(Aim of the exercise): This task calls for copying every line in the data below that contains the word "body".

Records from a dataset
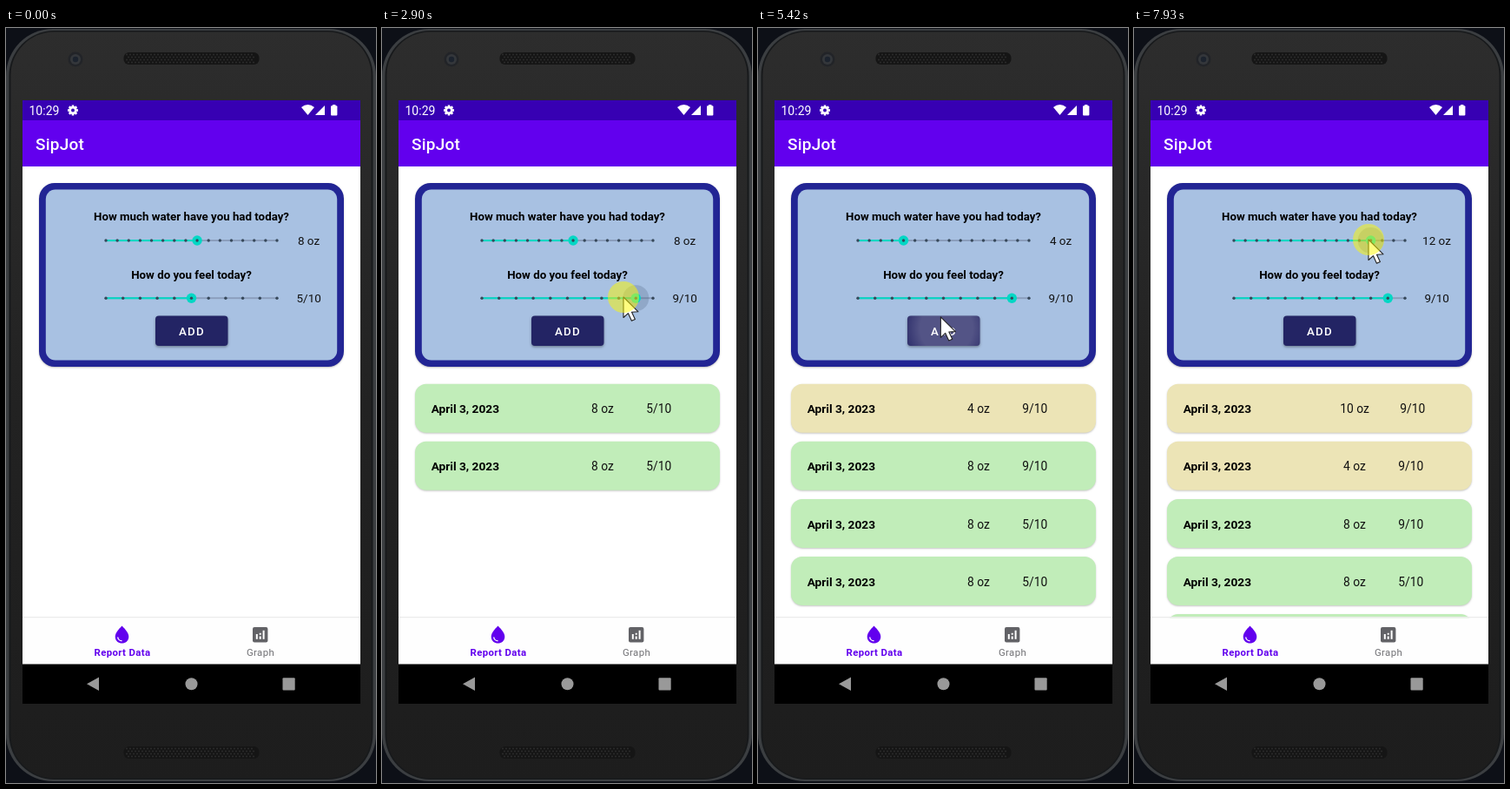
An HTML page with a canvas for the animation above (8000 ms loop, 426 by 867 pixels).

```html
<!DOCTYPE html>
<html lang="en">
<head>
<meta charset="utf-8">
<title>Water tracker</title>
<style>
html, body { margin: 0; width: 100%; height: 100%; overflow: hidden; background: #0d1017; }
canvas { display: block; width: 426px; height: 867px; }
</style>
</head>
<body>
<canvas id="stage"></canvas>
<script>
const W = 426, H = 867, LOOP = 8000;
const canvas = document.getElementById('stage');
const dpr = window.devicePixelRatio || 1;
canvas.width = W * dpr;
canvas.height = H * dpr;
const c = canvas.getContext('2d');

const TEAL = '#03d7c4', PURPLE = '#6200ee', GREEN = '#c1edb9', TAN = '#ece4b6';
const TRACK = { x: 115, w: 197 };

// pointer path: time, x, y
const path = [
  [120, 402, 745], [400, 330, 600], [750, 230, 311], [890, 226, 337],
  [1960, 226, 337], [2200, 213, 309], [2340, 213, 309], [2700, 291, 309],
  [2800, 291, 309], [2900, 278, 309], [3170, 232, 345], [3330, 232, 345],
  [3460, 239, 293], [3600, 220, 242], [4230, 220, 241], [4300, 220, 241],
  [4500, 167, 241], [4580, 167, 243], [4720, 186, 297], [5000, 217, 345],
  [5300, 217, 345], [5840, 165, 242], [5910, 164, 239], [5980, 164, 239],
  [6180, 246, 239], [6230, 246, 239], [6330, 237, 254], [6640, 224, 343],
  [6920, 224, 343], [7350, 246, 236], [7580, 246, 236], [7800, 272, 240],
  [7930, 270, 243]
];
// button presses: down, up; a new row appears on up
const clicks = [[1160, 1400], [1640, 1790], [3250, 3350], [5140, 5280], [6750, 6890]];
const rows = [[8, 5], [8, 5], [8, 9], [4, 9], [10, 9]];
const drags = [[2270, 2950], [4230, 4560], [5910, 6230], [7440, LOOP]];
// drag moves: start, end, from, to
const moves1 = [[4300, 4500, 8, 4], [5980, 6180, 4, 10], [7580, 7800, 10, 12]];
const moves2 = [[2340, 2700, 5, 9]];
const focus1 = [[4230, 5140], [5910, 6750], [7440, LOOP + 400]];
const focus2 = [[2270, 3250]];

const clamp = v => Math.max(0, Math.min(1, v));
const ease = v => v * v * (3 - 2 * v);
const mix = (a, b, k) => a + (b - a) * k;
const within = (list, t) => list.some(([a, b]) => t >= a && t < b);

function pointer(t) {
  if (t < path[0][0]) return null;
  for (let i = 1; i < path.length; i++) {
    const [t0, x0, y0] = path[i - 1], [t1, x1, y1] = path[i];
    if (t <= t1) {
      const k = ease((t - t0) / (t1 - t0));
      return [mix(x0, x1, k), mix(y0, y1, k)];
    }
  }
  return path[path.length - 1].slice(1);
}

function sliderValue(moves, t) {
  let v = moves[0][2];
  for (const [a, b, from, to] of moves)
    if (t >= a) v = Math.round(mix(from, to, ease(clamp((t - a) / (b - a)))));
  return v;
}

function box(x, y, w, h, r, fill) {
  c.beginPath();
  c.roundRect(x, y, w, h, r);
  c.fillStyle = fill;
  c.fill();
}
function rect(x, y, w, h, fill) {
  c.fillStyle = fill;
  c.fillRect(x, y, w, h);
}
function disc(x, y, r, fill) {
  c.beginPath();
  c.arc(x, y, r, 0, Math.PI * 2);
  c.fillStyle = fill;
  c.fill();
}
function poly(points, fill) {
  c.beginPath();
  points.forEach(([x, y]) => c.lineTo(x, y));
  c.closePath();
  c.fillStyle = fill;
  c.fill();
}
function text(s, x, y, size, weight, fill, align = 'left', spacing = 0) {
  c.font = `${weight} ${size}px Roboto, sans-serif`;
  c.textAlign = align;
  c.letterSpacing = spacing + 'px';
  c.fillStyle = fill;
  c.fillText(s, x, y);
}
function shadow(blur, y, alpha) {
  c.shadowColor = `rgba(0,0,0,${alpha})`;
  c.shadowBlur = blur * dpr;
  c.shadowOffsetY = y * dpr;
}
const noShadow = () => { c.shadowColor = 'transparent'; };

function speaker(y) {
  box(135.5, y, 156, 14, 6, '#151515');
  for (let j = 0; j < 4; j++)
    for (let i = 0; i < 37; i++)
      disc(139 + i * 4 + (j % 2) * 2, y + 2.5 + j * 3, 0.9, '#303030');
}

function phone() {
  rect(0, 0, W, H, '#0d1017');
  box(0, 1, W, 864, 54, '#3b3e41');
  box(3.5, 3, W - 7, 860, 52, '#17191b');
  const g = c.createLinearGradient(0, 0, 0, H);
  g.addColorStop(0, '#2d2d2d');
  g.addColorStop(0.5, '#222222');
  g.addColorStop(1, '#1d1d1d');
  box(5.5, 4.5, W - 11, 857, 50, g);
  disc(80, 36, 8.5, '#222428');
  disc(80, 36, 6, '#34373b');
  disc(80, 36, 3.2, '#1c232e');
  speaker(28);
  speaker(825);
}

function statusBar() {
  rect(19, 83, 389, 24, '#3700b3');
  rect(19, 106, 389, 53, PURPLE);
  text('10:29', 26.5, 99.5, 14, 400, '#fff');
  for (let i = 0; i < 4; i++) {
    c.save();
    c.translate(77, 94.5);
    c.rotate(i * Math.PI / 4);
    rect(-1.3, -6, 2.6, 12, '#fff');
    c.restore();
  }
  disc(77, 94.5, 4.7, '#fff');
  disc(77, 94.5, 2, '#3700b3');
  c.beginPath();
  c.moveTo(347.5, 100);
  c.lineTo(340, 91);
  c.quadraticCurveTo(347.5, 85, 355, 91);
  c.closePath();
  c.fillStyle = '#fff';
  c.fill();
  poly([[356, 100], [367, 89], [367, 100]], '#fff');
  box(374, 89.2, 7.4, 11.3, 1, '#fff');
  rect(376, 88, 3.4, 2, '#fff');
  text('SipJot', 34, 140, 19, 500, '#fff', 'left', 0.2);
}

function slider(y, steps, value, focus, t) {
  const step = TRACK.w / steps, x = TRACK.x + value * step;
  rect(TRACK.x, y - 1, TRACK.w, 2, '#8b9ebd');
  rect(TRACK.x, y - 1, x - TRACK.x, 2.1, TEAL);
  for (const [a, b] of focus) {
    const k = Math.min(clamp((t - a) / 120), 1 - clamp((t - b) / 200));
    if (k > 0) disc(x, y, mix(8, 15, clamp((t - a) / 120)), `rgba(20,40,70,${0.16 * k})`);
  }
  disc(x, y, 5.7, TEAL);
  for (let i = 0; i <= steps; i++) disc(TRACK.x + i * step, y, 1.7, '#36485a');
}

function ripple(t) {
  const hit = clicks.filter(k => t >= k[0]).pop();
  if (!hit) return;
  const dt = t - hit[0];
  const alpha = 0.22 * clamp(dt / 80) * (1 - clamp((t - hit[1] - 180) / 350));
  if (alpha <= 0) return;
  const [x, y] = pointer(hit[0]), r = 10 + dt * 0.16;
  const spread = dt > 300 ? 400 : r;
  const g = c.createRadialGradient(x, y, 0, x, y, spread);
  g.addColorStop(0, `rgba(255,255,255,${alpha})`);
  g.addColorStop(0.55, `rgba(255,255,255,${alpha})`);
  g.addColorStop(1, 'rgba(255,255,255,0)');
  box(172, 330.5, 83.5, 34.5, 4, g);
}

function form(t) {
  const water = sliderValue(moves1, t), mood = sliderValue(moves2, t);
  shadow(2, 1, 0.25);
  box(38, 178, 351, 211, 18, '#222594');
  noShadow();
  box(45.8, 185.5, 335.4, 196, 11, '#a8c1e2');
  text('How much water have you had today?', 213.5, 221.3, 13.3, 700, '#000', 'center');
  slider(244, 15, water, focus1, t);
  text(water + ' oz', 348.5, 249, 13.5, 400, '#111', 'center');
  text('How do you feel today?', 213.5, 287.5, 13.3, 700, '#000', 'center');
  slider(310.2, 10, mood, focus2, t);
  text(mood + '/10', 348.7, 315.3, 13.5, 400, '#111', 'center');
  shadow(3, 1.5, 0.35);
  box(172, 330.5, 83.5, 34.5, 4, '#232464');
  noShadow();
  ripple(t);
  text('ADD', 199, 352.8, 13.3, 500, '#fff', 'left', 1.2);
}

function cards(t) {
  const count = clicks.filter(k => t >= k[1]).length;
  rows.slice(0, count).reverse().forEach(([water, mood], i) => {
    const y = 408.7 + i * 66.1;
    shadow(2, 1, 0.22);
    box(38, y, 351, 56, 13, water === 8 ? GREEN : TAN);
    noShadow();
    text('April 3, 2023', 56.7, y + 33.6, 13.7, 700, '#000');
    text(water + ' oz', 254, y + 33.6, 13.8, 400, '#111', 'center');
    text(mood + '/10', water > 9 ? 320.7 : 318.7, y + 33.6, 13.8, 400, '#111', 'center');
  });
}

function tabs() {
  rect(19, 676, 389, 1.5, '#ececec');
  rect(19, 677.5, 389, 53, '#fefefe');
  c.beginPath();
  c.moveTo(133.5, 686.5);
  c.bezierCurveTo(138, 691, 141.3, 695, 141.3, 699);
  c.bezierCurveTo(141.3, 709, 125.7, 709, 125.7, 699);
  c.bezierCurveTo(125.7, 695, 129, 691, 133.5, 686.5);
  c.fillStyle = PURPLE;
  c.fill();
  c.beginPath();
  c.arc(133.5, 699, 4.8, Math.PI * 0.5, Math.PI * 0.97);
  c.strokeStyle = '#fff';
  c.lineWidth = 1.4;
  c.stroke();
  text('Report Data', 134, 721, 11.4, 700, PURPLE, 'center', 0.36);
  box(284, 688, 17.4, 17.4, 2, '#626266');
  rect(287.8, 696, 2, 5.8, '#fff');
  rect(291.7, 698.5, 2, 3.3, '#fff');
  rect(291.7, 694.8, 2, 2, '#fff');
  rect(295.6, 691.8, 2, 10, '#fff');
  text('Graph', 293, 721, 11.4, 400, '#707074', 'center', 0.36);
  rect(19, 730.5, 389, 45.5, '#000');
  poly([[93, 753.3], [107, 745.5], [107, 761]], '#999');
  disc(213.5, 753.3, 7, '#999');
  box(318.5, 746.3, 14.2, 14.2, 1, '#999');
}

function cursor(t) {
  const p = pointer(t);
  if (!p) return;
  c.save();
  c.translate(p[0], p[1]);
  poly([[0, 0], [0, 23.5], [5.4, 18.6], [9.4, 27.2], [13.4, 25.4], [9.5, 17.2], [17, 16.8]], '#fff');
  c.lineJoin = 'round';
  c.strokeStyle = '#222';
  c.lineWidth = 1.1;
  c.stroke();
  c.restore();
  if (within(clicks, t) || within(drags, t)) disc(p[0], p[1], 18, 'rgba(255,250,0,.5)');
}

function draw(now) {
  const t = now % LOOP;
  c.setTransform(dpr, 0, 0, dpr, 0, 0);
  phone();
  rect(19, 83, 389, 692, '#fff');
  statusBar();
  form(t);
  cards(t);
  tabs();
  cursor(t);
  requestAnimationFrame(draw);
}
requestAnimationFrame(draw);
</script>
</body>
</html>
```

(Reply to the exercise):
html, body { margin: 0; width: 100%; height: 100%; overflow: hidden; background: #0d1017; }
<body>
</body>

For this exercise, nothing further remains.